[Collection entries]
────────────────────────────────────────

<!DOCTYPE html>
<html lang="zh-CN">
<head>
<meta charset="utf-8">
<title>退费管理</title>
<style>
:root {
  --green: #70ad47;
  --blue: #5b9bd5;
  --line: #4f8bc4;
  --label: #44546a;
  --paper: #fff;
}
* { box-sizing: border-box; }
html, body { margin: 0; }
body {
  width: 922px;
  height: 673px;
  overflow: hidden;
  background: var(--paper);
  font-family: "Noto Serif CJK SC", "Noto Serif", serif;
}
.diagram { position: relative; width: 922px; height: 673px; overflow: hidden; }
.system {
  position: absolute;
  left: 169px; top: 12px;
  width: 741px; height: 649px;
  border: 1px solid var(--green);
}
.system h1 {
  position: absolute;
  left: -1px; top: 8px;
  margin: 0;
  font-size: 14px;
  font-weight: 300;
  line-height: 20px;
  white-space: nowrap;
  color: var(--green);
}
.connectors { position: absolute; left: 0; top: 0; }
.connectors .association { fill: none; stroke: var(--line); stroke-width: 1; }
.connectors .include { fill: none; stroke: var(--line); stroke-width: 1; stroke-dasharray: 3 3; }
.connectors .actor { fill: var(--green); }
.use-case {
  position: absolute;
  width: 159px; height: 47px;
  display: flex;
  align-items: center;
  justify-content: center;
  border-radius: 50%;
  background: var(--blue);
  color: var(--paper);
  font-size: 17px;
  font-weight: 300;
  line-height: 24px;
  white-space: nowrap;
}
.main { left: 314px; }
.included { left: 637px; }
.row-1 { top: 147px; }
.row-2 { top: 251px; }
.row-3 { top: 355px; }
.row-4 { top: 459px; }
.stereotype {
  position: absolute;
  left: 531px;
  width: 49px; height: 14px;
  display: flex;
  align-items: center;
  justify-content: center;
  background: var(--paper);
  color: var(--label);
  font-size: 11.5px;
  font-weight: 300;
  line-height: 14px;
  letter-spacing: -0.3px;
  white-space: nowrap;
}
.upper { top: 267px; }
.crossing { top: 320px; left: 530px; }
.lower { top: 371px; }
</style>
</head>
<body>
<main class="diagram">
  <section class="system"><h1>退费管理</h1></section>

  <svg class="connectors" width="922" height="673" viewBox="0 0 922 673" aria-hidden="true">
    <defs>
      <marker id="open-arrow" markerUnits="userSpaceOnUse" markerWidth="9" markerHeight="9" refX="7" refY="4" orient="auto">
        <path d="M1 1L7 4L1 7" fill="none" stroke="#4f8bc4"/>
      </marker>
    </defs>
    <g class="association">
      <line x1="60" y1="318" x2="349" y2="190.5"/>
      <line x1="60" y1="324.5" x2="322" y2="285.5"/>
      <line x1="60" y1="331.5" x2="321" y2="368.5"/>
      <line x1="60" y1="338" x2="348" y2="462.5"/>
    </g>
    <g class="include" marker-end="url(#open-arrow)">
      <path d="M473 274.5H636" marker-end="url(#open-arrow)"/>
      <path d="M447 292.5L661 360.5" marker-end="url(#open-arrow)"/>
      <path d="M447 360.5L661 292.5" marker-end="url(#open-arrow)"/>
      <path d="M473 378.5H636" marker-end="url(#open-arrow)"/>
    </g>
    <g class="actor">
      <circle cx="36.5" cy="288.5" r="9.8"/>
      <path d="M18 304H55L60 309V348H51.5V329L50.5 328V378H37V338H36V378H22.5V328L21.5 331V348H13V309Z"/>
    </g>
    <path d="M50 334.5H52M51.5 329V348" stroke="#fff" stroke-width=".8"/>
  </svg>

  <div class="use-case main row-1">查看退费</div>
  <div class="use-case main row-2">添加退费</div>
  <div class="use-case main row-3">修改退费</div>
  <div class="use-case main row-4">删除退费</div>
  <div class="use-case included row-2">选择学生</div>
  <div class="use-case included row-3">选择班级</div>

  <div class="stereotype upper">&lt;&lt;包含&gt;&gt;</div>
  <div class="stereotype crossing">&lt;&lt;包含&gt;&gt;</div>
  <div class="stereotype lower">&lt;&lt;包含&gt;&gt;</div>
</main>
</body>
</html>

────────────────────────────────────────

= ASSIGNED TASK =
With every line kept whole, write out the records again exactly.

= FINISHED EXERCISE =
<!DOCTYPE html>
<html lang="zh-CN">
<head>
<meta charset="utf-8">
<title>退费管理</title>
<style>
:root {
  --green: #70ad47;
  --blue: #5b9bd5;
  --line: #4f8bc4;
  --label: #44546a;
  --paper: #fff;
}
* { box-sizing: border-box; }
html, body { margin: 0; }
body {
  width: 922px;
  height: 673px;
  overflow: hidden;
  background: var(--paper);
  font-family: "Noto Serif CJK SC", "Noto Serif", serif;
}
.diagram { position: relative; width: 922px; height: 673px; overflow: hidden; }
.system {
  position: absolute;
  left: 169px; top: 12px;
  width: 741px; height: 649px;
  border: 1px solid var(--green);
}
.system h1 {
  position: absolute;
  left: -1px; top: 8px;
  margin: 0;
  font-size: 14px;
  font-weight: 300;
  line-height: 20px;
  white-space: nowrap;
  color: var(--green);
}
.connectors { position: absolute; left: 0; top: 0; }
.connectors .association { fill: none; stroke: var(--line); stroke-width: 1; }
.connectors .include { fill: none; stroke: var(--line); stroke-width: 1; stroke-dasharray: 3 3; }
.connectors .actor { fill: var(--green); }
.use-case {
  position: absolute;
  width: 159px; height: 47px;
  display: flex;
  align-items: center;
  justify-content: center;
  border-radius: 50%;
  background: var(--blue);
  color: var(--paper);
  font-size: 17px;
  font-weight: 300;
  line-height: 24px;
  white-space: nowrap;
}
.main { left: 314px; }
.included { left: 637px; }
.row-1 { top: 147px; }
.row-2 { top: 251px; }
.row-3 { top: 355px; }
.row-4 { top: 459px; }
.stereotype {
  position: absolute;
  left: 531px;
  width: 49px; height: 14px;
  display: flex;
  align-items: center;
  justify-content: center;
  background: var(--paper);
  color: var(--label);
  font-size: 11.5px;
  font-weight: 300;
  line-height: 14px;
  letter-spacing: -0.3px;
  white-space: nowrap;
}
.upper { top: 267px; }
.crossing { top: 320px; left: 530px; }
.lower { top: 371px; }
</style>
</head>
<body>
<main class="diagram">
  <section class="system"><h1>退费管理</h1></section>

  <svg class="connectors" width="922" height="673" viewBox="0 0 922 673" aria-hidden="true">
    <defs>
      <marker id="open-arrow" markerUnits="userSpaceOnUse" markerWidth="9" markerHeight="9" refX="7" refY="4" orient="auto">
        <path d="M1 1L7 4L1 7" fill="none" stroke="#4f8bc4"/>
      </marker>
    </defs>
    <g class="association">
      <line x1="60" y1="318" x2="349" y2="190.5"/>
      <line x1="60" y1="324.5" x2="322" y2="285.5"/>
      <line x1="60" y1="331.5" x2="321" y2="368.5"/>
      <line x1="60" y1="338" x2="348" y2="462.5"/>
    </g>
    <g class="include" marker-end="url(#open-arrow)">
      <path d="M473 274.5H636" marker-end="url(#open-arrow)"/>
      <path d="M447 292.5L661 360.5" marker-end="url(#open-arrow)"/>
      <path d="M447 360.5L661 292.5" marker-end="url(#open-arrow)"/>
      <path d="M473 378.5H636" marker-end="url(#open-arrow)"/>
    </g>
    <g class="actor">
      <circle cx="36.5" cy="288.5" r="9.8"/>
      <path d="M18 304H55L60 309V348H51.5V329L50.5 328V378H37V338H36V378H22.5V328L21.5 331V348H13V309Z"/>
    </g>
    <path d="M50 334.5H52M51.5 329V348" stroke="#fff" stroke-width=".8"/>
  </svg>

  <div class="use-case main row-1">查看退费</div>
  <div class="use-case main row-2">添加退费</div>
  <div class="use-case main row-3">修改退费</div>
  <div class="use-case main row-4">删除退费</div>
  <div class="use-case included row-2">选择学生</div>
  <div class="use-case included row-3">选择班级</div>

  <div class="stereotype upper">&lt;&lt;包含&gt;&gt;</div>
  <div class="stereotype crossing">&lt;&lt;包含&gt;&gt;</div>
  <div class="stereotype lower">&lt;&lt;包含&gt;&gt;</div>
</main>
</body>
</html>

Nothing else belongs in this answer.